Summer fling or year-round thing? In full-range mode, the sound did fatten up more. Separation took a small hit, so did micro resolution. Bass differences were primarily from losing the sub. Very much to the Trans's credit, the raw bass which these 36Hz ports can generate solo left little to be desired save for ultimate grip. I reverted to the Bakoon for a personal best-case scenario. That instantly drove up magnification power, contrast ratio and overall illumination whereby recorded reflections lit up venue space. Simon Lee's $2'500 i5 can't reach these same levels either with its 50 watts of deliberately darker transistor power. So the AMP-13 was a very unfair far costlier comparator. As a handy reality check, it simply served up proof. Relative to close-mic'd bite, sibilants, overtone halos and the difference delta between sounds and silence—call it frisson or immediacy—the tubes took virtual steps away from the mic. That mellowed such proximity effects. This had been so already for high-pass mode but not to the same extent. If you prioritize textural gloss, lit-up spaciousness, harmonic sprays and such, running the Vanderveen normal will incite Vanderlust to elsewhere; if you know the difference from something that elevates these aspects to another level.
So to whom will the Trans-SE10 appeal? First off, it's a kit. Hello kit builders. Within their ranks, it should attract those who dislike Dennis Had-style 'deep triode' machines and their intense saturation but lazy timing and gooey THD soup. It's for those who like fine transistor sound but have a preference for different means. On 11.5.21, CNN published a Brad Lendon article titled "The Broker, The Astronaut and The Vampire". It's about avid aficionados who, under colorful pseudonyms, scour the globe for antique Soviet time pieces. Like all watch collectors, ultimate precision isn't their thing. That's for smartphones with satellite uplinks to atomic clocks. For watch collectors, the means are more important and routinely include so-called complications. For this particular group, it's also a tacit connection to a bygone era.
I see parallels with the Vanderveen/tentlabs amp. There's a colorful pseudonym in Trans to span the gamut from transgression to transfiguration. There are tubes which link to another era. There's a sonic profile achievable with less complications aka tube aging/replacement to delight in contrarious means. A Trans shopper views transistors like smartphones; too ordinary to be worthy of real affection. Likewise for generic tube sound (whatever that might be). It'd be too mundane, fuzzy and colored. In general terms, the Trans should appeal to prospective Linear Tube Audio shoppers who'd actually prefer a slightly darker/mellower take on the David Berning aesthetic.

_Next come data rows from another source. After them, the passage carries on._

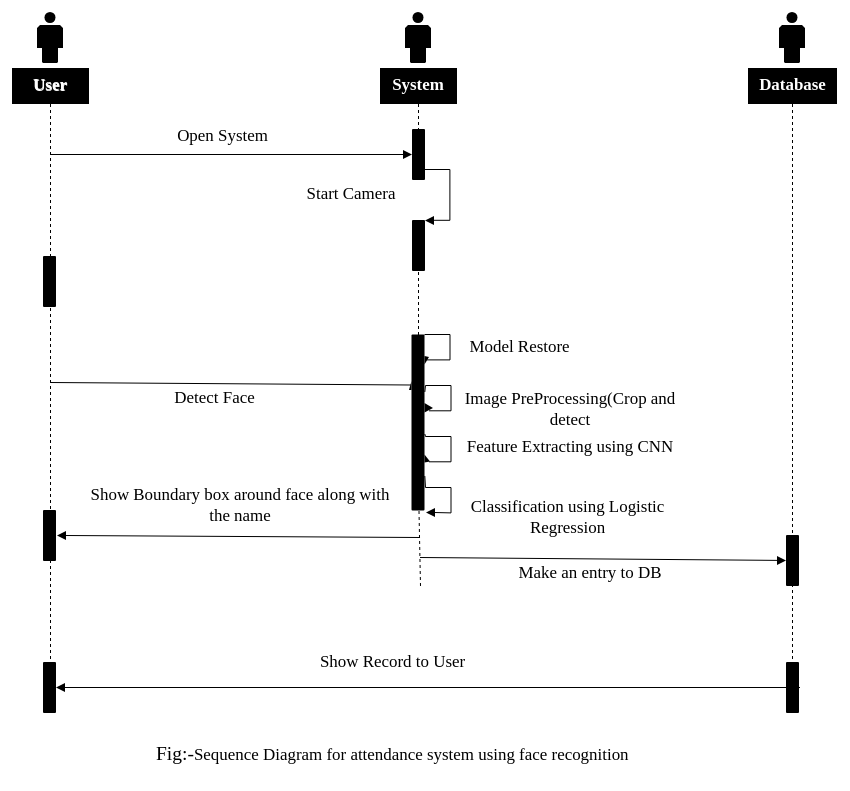
<!DOCTYPE html>
<html lang="en">
<head>
<meta charset="utf-8">
<title>Sequence Diagram for attendance system</title>
<style>
:root { --ink: #000; --paper: #fff; }
* { box-sizing: border-box; margin: 0; padding: 0; }
body { width: 850px; height: 791px; overflow: hidden; background: var(--paper); }
.diagram {
  position: relative; width: 850px; height: 791px; overflow: hidden;
  background: var(--paper); color: var(--ink);
  font: 16.93px/21px "Liberation Serif", serif;
}
.connections { position: absolute; inset: 0; display: block; }
.lifeline { stroke: var(--ink); stroke-dasharray: 3 3; fill: none; }
.message { stroke: var(--ink); fill: none; }
.solid { fill: var(--ink); }
.actor {
  position: absolute; top: 12px; height: 92px;
  display: flex; flex-direction: column; align-items: center; justify-content: space-between;
}
.actor svg { display: block; margin-right: 1px; }
.actor h2 {
  width: 100%; height: 36px; padding-right: 1px;
  font-size: 16.93px; line-height: 34px; font-weight: bold;
  text-align: center; color: var(--paper); background: var(--ink);
}
.user { left: 12px; width: 77px; }
.user h2 { text-shadow: 0.5px 0.5px 0 var(--paper); }
.system { left: 380px; width: 77px; }
.database { left: 748px; width: 89px; }
.database h2 { padding-right: 0; }
.label { position: absolute; text-align: center; white-space: nowrap; transform: translateX(-50%); }
.caption { position: absolute; left: 156px; top: 742px; line-height: 24px; white-space: nowrap; }
.caption span { font-size: 19.5px; }
</style>
</head>
<body>
<main class="diagram">
  <svg class="connections" width="850" height="791" viewBox="0 0 850 791" aria-hidden="true">
    <defs>
      <path id="arrow" d="M0 0L-9 -4.5V4.5Z"/>
    </defs>

    <g class="lifeline">
      <path d="M50.5 104V662"/>
      <path d="M418.5 104V129"/>
      <path d="M418.5 272V335"/>
      <path d="M419 511L420.5 586"/>
      <path d="M792.5 104V662"/>
    </g>

    <g class="message">
      <path d="M50 154.5H404"/>
      <path d="M425 169.5H449.9V220.3H433"/>
      <path d="M50 382.5L411 385"/>
      <path d="M424.5 334.5H450V359.9H427"/>
      <path d="M424.8 392L425.5 385.5H451V410.8H429"/>
      <path d="M424.8 434L425.5 436.5H451V461.8H429"/>
      <path d="M424.8 476L425.5 487.5H451V512.9L434 512.5"/>
      <path d="M420 537.5L65 535.5"/>
      <path d="M420 557.5L778 560.4"/>
      <path d="M800 687.5H64"/>
    </g>

    <g class="solid">
      <rect x="412" y="129" width="13" height="51" rx="1"/>
      <rect x="412" y="220" width="13" height="51" rx="1"/>
      <rect x="411.5" y="334.5" width="13" height="176" rx="1"/>
      <rect x="43" y="256" width="13" height="51" rx="1"/>
      <rect x="43" y="510" width="13" height="51" rx="1"/>
      <rect x="43" y="662" width="13" height="51" rx="1"/>
      <rect x="786" y="535" width="13" height="51" rx="1"/>
      <rect x="786" y="662" width="13" height="51" rx="1"/>
    </g>

    <g class="solid">
      <use href="#arrow" x="412" y="154.5"/>
      <use href="#arrow" transform="translate(425 220.5) rotate(180)"/>
      <path d="M411.5 381L409 390H411.5Z"/>
      <path d="M424.5 356L429 357L424.5 364.5Z"/>
      <path d="M424.5 403L433 408L424.5 412.5Z"/>
      <path d="M424.5 454.5L430 461.5L424.5 462.5Z"/>
      <use href="#arrow" transform="translate(426 512.5) rotate(180)"/>
      <use href="#arrow" transform="translate(57 535.5) rotate(180)"/>
      <use href="#arrow" x="786" y="560.5"/>
      <use href="#arrow" transform="translate(56 687.5) rotate(180)"/>
    </g>
  </svg>

  <section class="actor user">
    <svg width="26" height="51" viewBox="0 0 26 51" aria-hidden="true">
      <g id="person" class="solid">
        <circle cx="13" cy="5.5" r="5.5"/>
        <path d="M3 13H23L26 16V36H21V50L20 51H6L5 50V36H0V16Z"/>
      </g>
    </svg>
    <h2>User</h2>
  </section>
  <section class="actor system">
    <svg width="26" height="51" viewBox="0 0 26 51" aria-hidden="true"><use href="#person"/></svg>
    <h2>System</h2>
  </section>
  <section class="actor database">
    <svg width="26" height="51" viewBox="0 0 26 51" aria-hidden="true"><use href="#person"/></svg>
    <h2>Database</h2>
  </section>

  <p class="label" style="left:222.5px;top:125px">Open System</p>
  <p class="label" style="left:351px;top:183px">Start Camera</p>
  <p class="label" style="left:519.5px;top:336px">Model Restore</p>
  <p class="label" style="left:214.5px;top:387px">Detect Face</p>
  <p class="label" style="left:570px;top:388px">Image PreProcessing(Crop and<br>detect</p>
  <p class="label" style="left:570px;top:436px">Feature Extracting using CNN</p>
  <p class="label" style="left:240px;top:484px">Show Boundary box around face along with<br>the name</p>
  <p class="label" style="left:567.5px;top:496px">Classification using Logistic<br>Regression</p>
  <p class="label" style="left:590px;top:562px">Make an entry to DB</p>
  <p class="label" style="left:392.5px;top:651px">Show Record to User</p>

  <p class="caption"><span>Fig:-</span>Sequence Diagram for attendance system using face recognition</p>
</main>
</body>
</html>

The big difference is that the innards of Berning amps are much too complicated for kit builders. Many would-be manufacturers couldn't take them on until LTA were granted the license. We're back at a quite different valve amp that can be assembled at home, costs less than a week-long vacation in a domestic B&B with nice meals on the town then behaves far more controlled and capable than the power rating would suggest. It drives no exotic glass that would be costly to maintain. On top of that it can roll with 6550, KT88, KT90, KT120 and KT150. Being a clearly different circuit than yet another classic SET, it's actually surprising that its creators opted to sneak it onto the scene in this underground fashion. Loaded into a posher chassis à la Yamamoto, adding remote control then high-street cred, this amp could sell for €5'000 and remain competitive. But it sells for 1'678.
Added up, the current kit iteration really is quite the vanderful little thing.
Is it a harbinger of bigger Transmatters to come? Time should tell…
Manufacturer's response: Dear Srajan, I was very happy with your approach to the Trans-SE10. You did it in total freedom, with all pluses and minuses in your observations and experiments. For me this was important because I have abundant measurement results and knowledge of the SE10. Every time you came with an observation, I checked and compared it to my measurement results. You deserve my compliments for very good observing, in total agreement with my knowledge and findings!!! So please continue on your trail. You are doing interesting and reliable observations. You close your article with a glimpse into the future. The SE10 concept was born around 2014. Meanwhile I continued experimentation and now am at the powerful level of the Trans-PP80 (80-watt push/pull) where the major restrictions of the small SE10 concept are solved. I plan to discuss with Guido if and how we can proceed on this trail. But you know it already: it will take time. Again, many thanks for your good work, please accept my compliments. Kind regards, Menno van der Veen